Over more than a decade, he has initiated one-on-one encounters that found him listening to strangers in an exchange of personal confidences and even washing his audience. In the early years he approached these intimacies as his alter-ego Adrienne, a wonderfully garrulous broad who was a dab hand with the red lippy, loved a glittery bit of bling and had the legs for a denim mini-skirt.
More recent projects, however, have seen Howells move towards an even greater degree of openness and vulnerability. Adrienne is now in a prop box and it's Adrian, sometimes in a suit, sometimes in casual sweats, who does the rituals of foot washing or, as so successfully on last year's Fringe, the whole process of Washing, Feeding, Holding.
When it comes to his new piece, Lifeguard, he is almost lost for words. Tonight at Glasgow's Govanhill Baths, Howells will strip down to his Speedos and plunge into a performance that truly measures up to the current theatre buzzword: "immersive". There is water in the pool, and Howells, along with fellow performer Ira Mandela Siobhan, will be in it.
"I keep asking myself, why are you doing it?" Howells has just finished a hard day's swimming and is in need of hot food and a restorative coffee. He's joking about the muscle twinges and chlorine-dried skin you don't normally associate with rehearsals. And he's still clearly a bit bemused by the fact Lifeguard is, indeed, about to open for a three-week run. "Here I am, I'm 50. I'm getting into a pool with a man half my age who is totally fit; a wonderful dancer who moves through the water beautifully. And people are going to be watching. So yes, I'd say I'm feeling very exposed. This is not what I expected I'd be doing at 50. When I looked at the direction my work was going in, I envisaged more of a slowing down process and going towards a kind of calm. Now I'm wondering if Lifeguard really is such a departure from what I've been doing. It's different, but I'm seeing more connections with my previous solo shows as we get deeper into exploring the relationship we have with each other, and with the water."

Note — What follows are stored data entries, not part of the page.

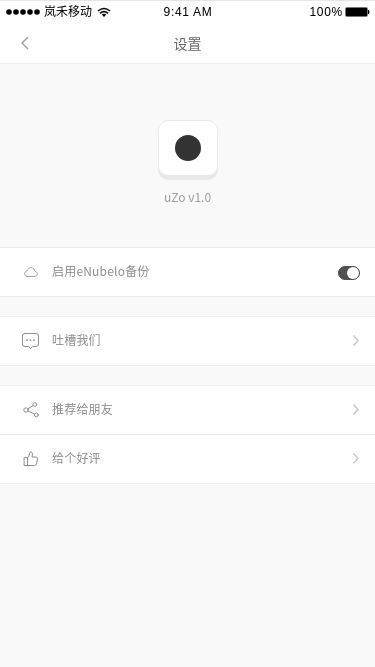
<!DOCTYPE html>
<html lang="zh-CN">
<head>
<meta charset="utf-8">
<title>设置</title>
<style>
:root {
  --page: #f9f9f9;
  --surface: #ffffff;
  --line: #ececec;
  --label: #8c8c8c;
  --muted: #9a9a9a;
  --title: #666666;
  --icon: #8f8f8f;
  --chevron: #c4c4c4;
  --dark: #333333;
  --toggle: #505050;
}
* { box-sizing: border-box; margin: 0; padding: 0; }
html, body { width: 375px; height: 667px; overflow: hidden; }
body {
  background: var(--page);
  color: var(--label);
  font: 12px/18px "Noto Sans CJK SC", "Noto Sans", sans-serif;
}
svg { display: block; flex: none; }
a { color: inherit; text-decoration: none; }

.top {
  height: 64px;
  background: var(--surface);
  border-top: 1px solid #e6e6e6;
  border-bottom: 1px solid var(--line);
}
.status {
  height: 21px;
  display: grid;
  grid-template-columns: 1fr auto 1fr;
  align-items: center;
  padding: 0 5px 0 6px;
  color: #000;
  font: 12px/20px "Liberation Sans", sans-serif;
  letter-spacing: 0.7px;
}
.network, .power { display: flex; align-items: center; }
.carrier {
  margin: 0 5px 2px 4px;
  font-family: "Noto Sans CJK SC", sans-serif;
  letter-spacing: 0;
}
.power { justify-content: flex-end; gap: 2px; }

.nav {
  height: 42px;
  display: grid;
  grid-template-columns: 40px 1fr 40px;
  align-items: center;
}
.back { padding-left: 20px; }
.nav h1 {
  color: var(--title);
  font-size: 14px;
  font-weight: 400;
  line-height: 20px;
  text-align: center;
}

.about {
  height: 183px;
  padding-top: 56px;
  display: flex;
  flex-direction: column;
  align-items: center;
}
.app-icon {
  width: 60px;
  height: 56px;
  display: grid;
  place-items: center;
  background: var(--surface);
  border: 1px solid #eaeaea;
  border-radius: 10px;
  box-shadow: 0 4px 0 #e9e9e9;
}
.app-mark { width: 26px; height: 26px; border-radius: 50%; background: var(--dark); }
.version { margin-top: 12px; color: var(--muted); }

.settings { display: flex; flex-direction: column; gap: 19px; }
.settings ul {
  list-style: none;
  background: var(--surface);
  border-top: 1px solid var(--line);
}
.row {
  height: 49px;
  display: flex;
  align-items: center;
  padding: 0 15px 0 22px;
  border-bottom: 1px solid var(--line);
}
.row .label { flex: 1; margin: 0 0 2px 12px; letter-spacing: 0.2px; }
.icon { fill: none; stroke: var(--icon); stroke-linecap: round; stroke-linejoin: round; }
.chevron { margin: 0 1px 2px 0; fill: none; stroke: var(--chevron); stroke-width: 1.3; }
.toggle {
  width: 22px;
  height: 14px;
  margin-top: 2px;
  display: flex;
  justify-content: flex-end;
  border: 1px solid var(--toggle);
  border-radius: 7px;
  background: var(--toggle);
}
.knob { width: 12px; height: 12px; border-radius: 50%; background: var(--surface); }
</style>
</head>
<body>
<header class="top">
  <div class="status">
    <div class="network">
      <svg width="34" height="8" viewBox="0 0 34 8" role="img" aria-label="信号">
        <defs><circle id="signal-dot" cy="4" r="2.8"/></defs>
        <use href="#signal-dot" x="3"/>
        <use href="#signal-dot" x="10"/>
        <use href="#signal-dot" x="17"/>
        <use href="#signal-dot" x="24"/>
        <use href="#signal-dot" x="31"/>
      </svg>
      <span class="carrier">岚禾移动</span>
      <svg width="14" height="10" viewBox="0 0 14 10" role="img" aria-label="无线网络">
        <path d="M1 4Q7-1 13 4M3 6.4Q7 3 11 6.4" fill="none" stroke="#000" stroke-width="1.6"/>
        <path d="M4.8 7.6Q7 6 9.2 7.6L7 10Z"/>
      </svg>
    </div>
    <time>9:41 AM</time>
    <div class="power">
      <span>100%</span>
      <svg width="25" height="10" viewBox="0 0 25 10" role="img" aria-label="电量">
        <rect x="0.5" y="0.5" width="22" height="9" rx="1" fill="none" stroke="#777"/>
        <rect x="1" y="1" width="21" height="8"/>
        <path d="M23 3h1q1 2 0 4h-1z"/>
      </svg>
    </div>
  </div>
  <nav class="nav">
    <a class="back" href="#" aria-label="返回">
      <svg width="9" height="14" viewBox="0 0 9 14" fill="none" stroke="#999" stroke-width="1.3"><path d="M8 1L2 7L8 13"/></svg>
    </a>
    <h1>设置</h1>
  </nav>
</header>

<main>
  <section class="about">
    <div class="app-icon"><span class="app-mark"></span></div>
    <p class="version">uZo v1.0</p>
  </section>

  <section class="settings">
    <ul>
      <li class="row">
        <svg class="icon" width="18" height="18" viewBox="0 0 18 18">
          <path d="M5 13.5H13Q15.5 13.2 15.5 10.8Q15.4 8.7 13 8.4Q12.5 4.7 9 4.5Q6 4.6 5.3 7.6Q2.6 8 2.5 10.6Q2.7 13.2 5 13.5Z" stroke="#aaa"/>
        </svg>
        <span class="label">启用eNubelo备份</span>
        <span class="toggle" role="switch" aria-checked="true" aria-label="备份"><span class="knob"></span></span>
      </li>
    </ul>

    <ul>
      <li><a class="row" href="#">
        <svg class="icon" width="18" height="18" viewBox="0 0 18 18">
          <path d="M3 1.5H14Q16.5 1.5 16.5 4V12Q16.5 14.5 14 14.5H10.5L8.5 16.5L6.5 14.5H3Q0.5 14.5 0.5 12V4Q0.5 1.5 3 1.5Z"/>
          <path d="M5 8.2h0M8.5 8.2h0M12 8.2h0" stroke-width="1.7"/>
        </svg>
        <span class="label">吐槽我们</span>
        <svg class="chevron" width="6" height="11" viewBox="0 0 6 11"><path d="M0.5 0.5L5 5.5L0.5 10.5"/></svg>
      </a></li>
    </ul>

    <ul>
      <li><a class="row" href="#">
        <svg class="icon" width="18" height="18" viewBox="0 0 18 18">
          <circle cx="4" cy="9" r="2.2"/>
          <circle cx="12.8" cy="3.5" r="1.9"/>
          <circle cx="14.3" cy="14" r="1.9"/>
          <path d="M6 7.8L11.1 4.6M6.1 10L12.5 13.1"/>
        </svg>
        <span class="label">推荐给朋友</span>
        <svg class="chevron" width="6" height="11" viewBox="0 0 6 11"><path d="M0.5 0.5L5 5.5L0.5 10.5"/></svg>
      </a></li>
      <li><a class="row" href="#">
        <svg class="icon" width="18" height="18" viewBox="0 0 18 18">
          <rect x="2.5" y="7.5" width="3" height="8"/>
          <path d="M5.5 8Q7.5 6.5 7.5 3.5Q7.7 1.8 9 1.8Q10.6 2.3 10.5 4.5L10 7H14Q15.8 7.2 15.5 9L14.5 14Q14.2 15.5 12.5 15.5H5.5"/>
        </svg>
        <span class="label">给个好评</span>
        <svg class="chevron" width="6" height="11" viewBox="0 0 6 11"><path d="M0.5 0.5L5 5.5L0.5 10.5"/></svg>
      </a></li>
    </ul>
  </section>
</main>
</body>
</html>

As he starts mulling over the layers of circumstance and experience that prompted him to create Lifeguard, it soon emerges that – as with all his previous work – the initial impulses are rooted in his own life and psyche. Since childhood, Howells has loved being in the water, and swimming pools especially.
"I just loved watching other people," he says, "and the way we were in a safe place, but people could get into difficulties – maybe even drown. So there was this thrill that it was dangerous as well as fun. And that paradox intrigues me even more as an adult."

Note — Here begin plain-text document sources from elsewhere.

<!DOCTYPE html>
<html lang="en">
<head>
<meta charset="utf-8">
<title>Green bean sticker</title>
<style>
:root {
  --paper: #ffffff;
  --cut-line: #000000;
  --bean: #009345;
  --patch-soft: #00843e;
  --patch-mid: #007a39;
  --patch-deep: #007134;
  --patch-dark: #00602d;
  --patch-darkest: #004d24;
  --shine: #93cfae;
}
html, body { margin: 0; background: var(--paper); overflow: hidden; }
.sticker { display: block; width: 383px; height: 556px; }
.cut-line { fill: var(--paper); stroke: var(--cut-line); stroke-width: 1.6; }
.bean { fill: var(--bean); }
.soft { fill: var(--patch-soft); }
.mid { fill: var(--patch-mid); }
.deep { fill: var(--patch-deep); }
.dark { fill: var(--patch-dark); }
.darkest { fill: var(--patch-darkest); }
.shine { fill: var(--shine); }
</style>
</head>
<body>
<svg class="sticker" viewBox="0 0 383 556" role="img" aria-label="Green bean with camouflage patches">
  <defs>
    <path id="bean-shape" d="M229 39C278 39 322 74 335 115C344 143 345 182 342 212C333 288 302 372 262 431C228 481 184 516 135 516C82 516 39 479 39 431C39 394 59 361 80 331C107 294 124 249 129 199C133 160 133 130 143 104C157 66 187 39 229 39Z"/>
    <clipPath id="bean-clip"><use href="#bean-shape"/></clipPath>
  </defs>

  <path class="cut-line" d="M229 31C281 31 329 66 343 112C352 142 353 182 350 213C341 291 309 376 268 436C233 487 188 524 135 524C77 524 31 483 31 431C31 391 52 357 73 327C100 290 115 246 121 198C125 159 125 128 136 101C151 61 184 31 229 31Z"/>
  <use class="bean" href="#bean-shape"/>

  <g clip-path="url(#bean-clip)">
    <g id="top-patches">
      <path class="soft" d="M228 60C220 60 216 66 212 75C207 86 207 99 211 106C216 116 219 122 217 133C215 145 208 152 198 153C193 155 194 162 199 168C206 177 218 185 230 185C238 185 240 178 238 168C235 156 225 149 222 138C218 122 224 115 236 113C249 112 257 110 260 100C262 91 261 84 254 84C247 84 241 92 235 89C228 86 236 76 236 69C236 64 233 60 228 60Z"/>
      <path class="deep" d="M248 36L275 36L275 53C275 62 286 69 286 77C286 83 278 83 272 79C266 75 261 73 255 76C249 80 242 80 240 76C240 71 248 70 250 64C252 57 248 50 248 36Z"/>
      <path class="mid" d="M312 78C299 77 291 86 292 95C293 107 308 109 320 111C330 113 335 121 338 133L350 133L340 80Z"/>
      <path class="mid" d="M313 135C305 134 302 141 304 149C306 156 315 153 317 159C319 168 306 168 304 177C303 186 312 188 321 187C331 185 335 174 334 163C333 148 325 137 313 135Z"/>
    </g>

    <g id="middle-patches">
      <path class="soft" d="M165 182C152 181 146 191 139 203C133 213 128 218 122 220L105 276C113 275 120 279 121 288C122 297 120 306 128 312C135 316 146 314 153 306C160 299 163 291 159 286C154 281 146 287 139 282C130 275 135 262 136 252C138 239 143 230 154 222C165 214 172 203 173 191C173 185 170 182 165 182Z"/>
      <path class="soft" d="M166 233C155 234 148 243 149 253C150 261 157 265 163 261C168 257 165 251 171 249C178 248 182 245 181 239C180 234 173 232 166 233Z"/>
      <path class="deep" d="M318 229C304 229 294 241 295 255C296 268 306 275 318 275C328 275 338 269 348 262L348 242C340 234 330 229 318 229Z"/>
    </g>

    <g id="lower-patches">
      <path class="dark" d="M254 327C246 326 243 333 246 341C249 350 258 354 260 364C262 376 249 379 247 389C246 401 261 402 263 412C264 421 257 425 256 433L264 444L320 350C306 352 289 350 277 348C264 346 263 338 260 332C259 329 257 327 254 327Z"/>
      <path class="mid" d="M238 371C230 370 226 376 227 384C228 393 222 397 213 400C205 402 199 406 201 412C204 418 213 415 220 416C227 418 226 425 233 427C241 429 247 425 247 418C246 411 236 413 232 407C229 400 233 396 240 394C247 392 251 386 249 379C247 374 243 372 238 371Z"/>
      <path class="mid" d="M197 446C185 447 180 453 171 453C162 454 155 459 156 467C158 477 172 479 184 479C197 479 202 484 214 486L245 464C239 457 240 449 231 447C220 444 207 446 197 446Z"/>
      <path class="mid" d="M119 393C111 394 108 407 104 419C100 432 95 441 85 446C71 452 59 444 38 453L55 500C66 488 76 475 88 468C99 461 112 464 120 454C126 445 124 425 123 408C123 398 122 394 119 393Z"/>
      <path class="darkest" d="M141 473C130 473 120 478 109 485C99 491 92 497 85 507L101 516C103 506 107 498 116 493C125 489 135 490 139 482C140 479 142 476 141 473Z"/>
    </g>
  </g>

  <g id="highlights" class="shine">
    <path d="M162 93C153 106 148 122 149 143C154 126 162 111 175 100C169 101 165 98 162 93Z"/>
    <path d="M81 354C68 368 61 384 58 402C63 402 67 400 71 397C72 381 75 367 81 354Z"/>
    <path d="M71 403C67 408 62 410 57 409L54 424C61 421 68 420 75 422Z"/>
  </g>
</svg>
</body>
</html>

His own role in the new work is that of a lifeguard, Siobhan is the swimmer. Though Howells says they have resisted making it a linear narrative, he reckons the imagery of Lifeguard carries its own little stories, its own comments on relationships, change and risk.
The notion it would play to a pool-side audience, rather than be a one-at-a-time ticket, gained momentum after a working trip to Singapore where he witnessed the bonding warmth of cross-generational communities. Supported by the National Theatre of Scotland in co-production with The Arches, Howells gained access to the training pool at Govanhill Baths, and the sense of a community coming together in a common cause – restoring the disused pool – clinched it for him.
"Audience numbers are limited," he says. "But we really want people to feel a part of our community while they're with us." On the practical side, that means turning up early and changing into something appropriate, like a swimming costume or shorts and a top. "There's every chance you're going to get wet even if you don't get into the pool at some point. But I never, ever, ask anybody to do anything they're not comfortable with. So there's no pressure to strip down to a bikini or mankini, I promise."
For Lifeguard he's been able to work with a creative team that includes composer Nichola Scrutton, choreographer Jane Mason and film-makers Minty Donald and Nick Millar.
"We wanted Lifeguard to remind people of the part water plays in our lives," he says. "And the other elements – sound, lighting, film and movement – help show how much we rely on water for our life, but also how water can be a deadly and destructive force.
"We're made of water; it's seven-tenths of our bodies and our world is seven-tenths covered by it. Those thoughts are a part of Lifeguard. So I think: you're 50 now, Adrian, and if you don't do this now ... Well, when are you going to make a splash?"
Lifeguard opens tonight at Govanhill Baths, Glasgow, and runs until October 27. Visit www.thearches.co.uk.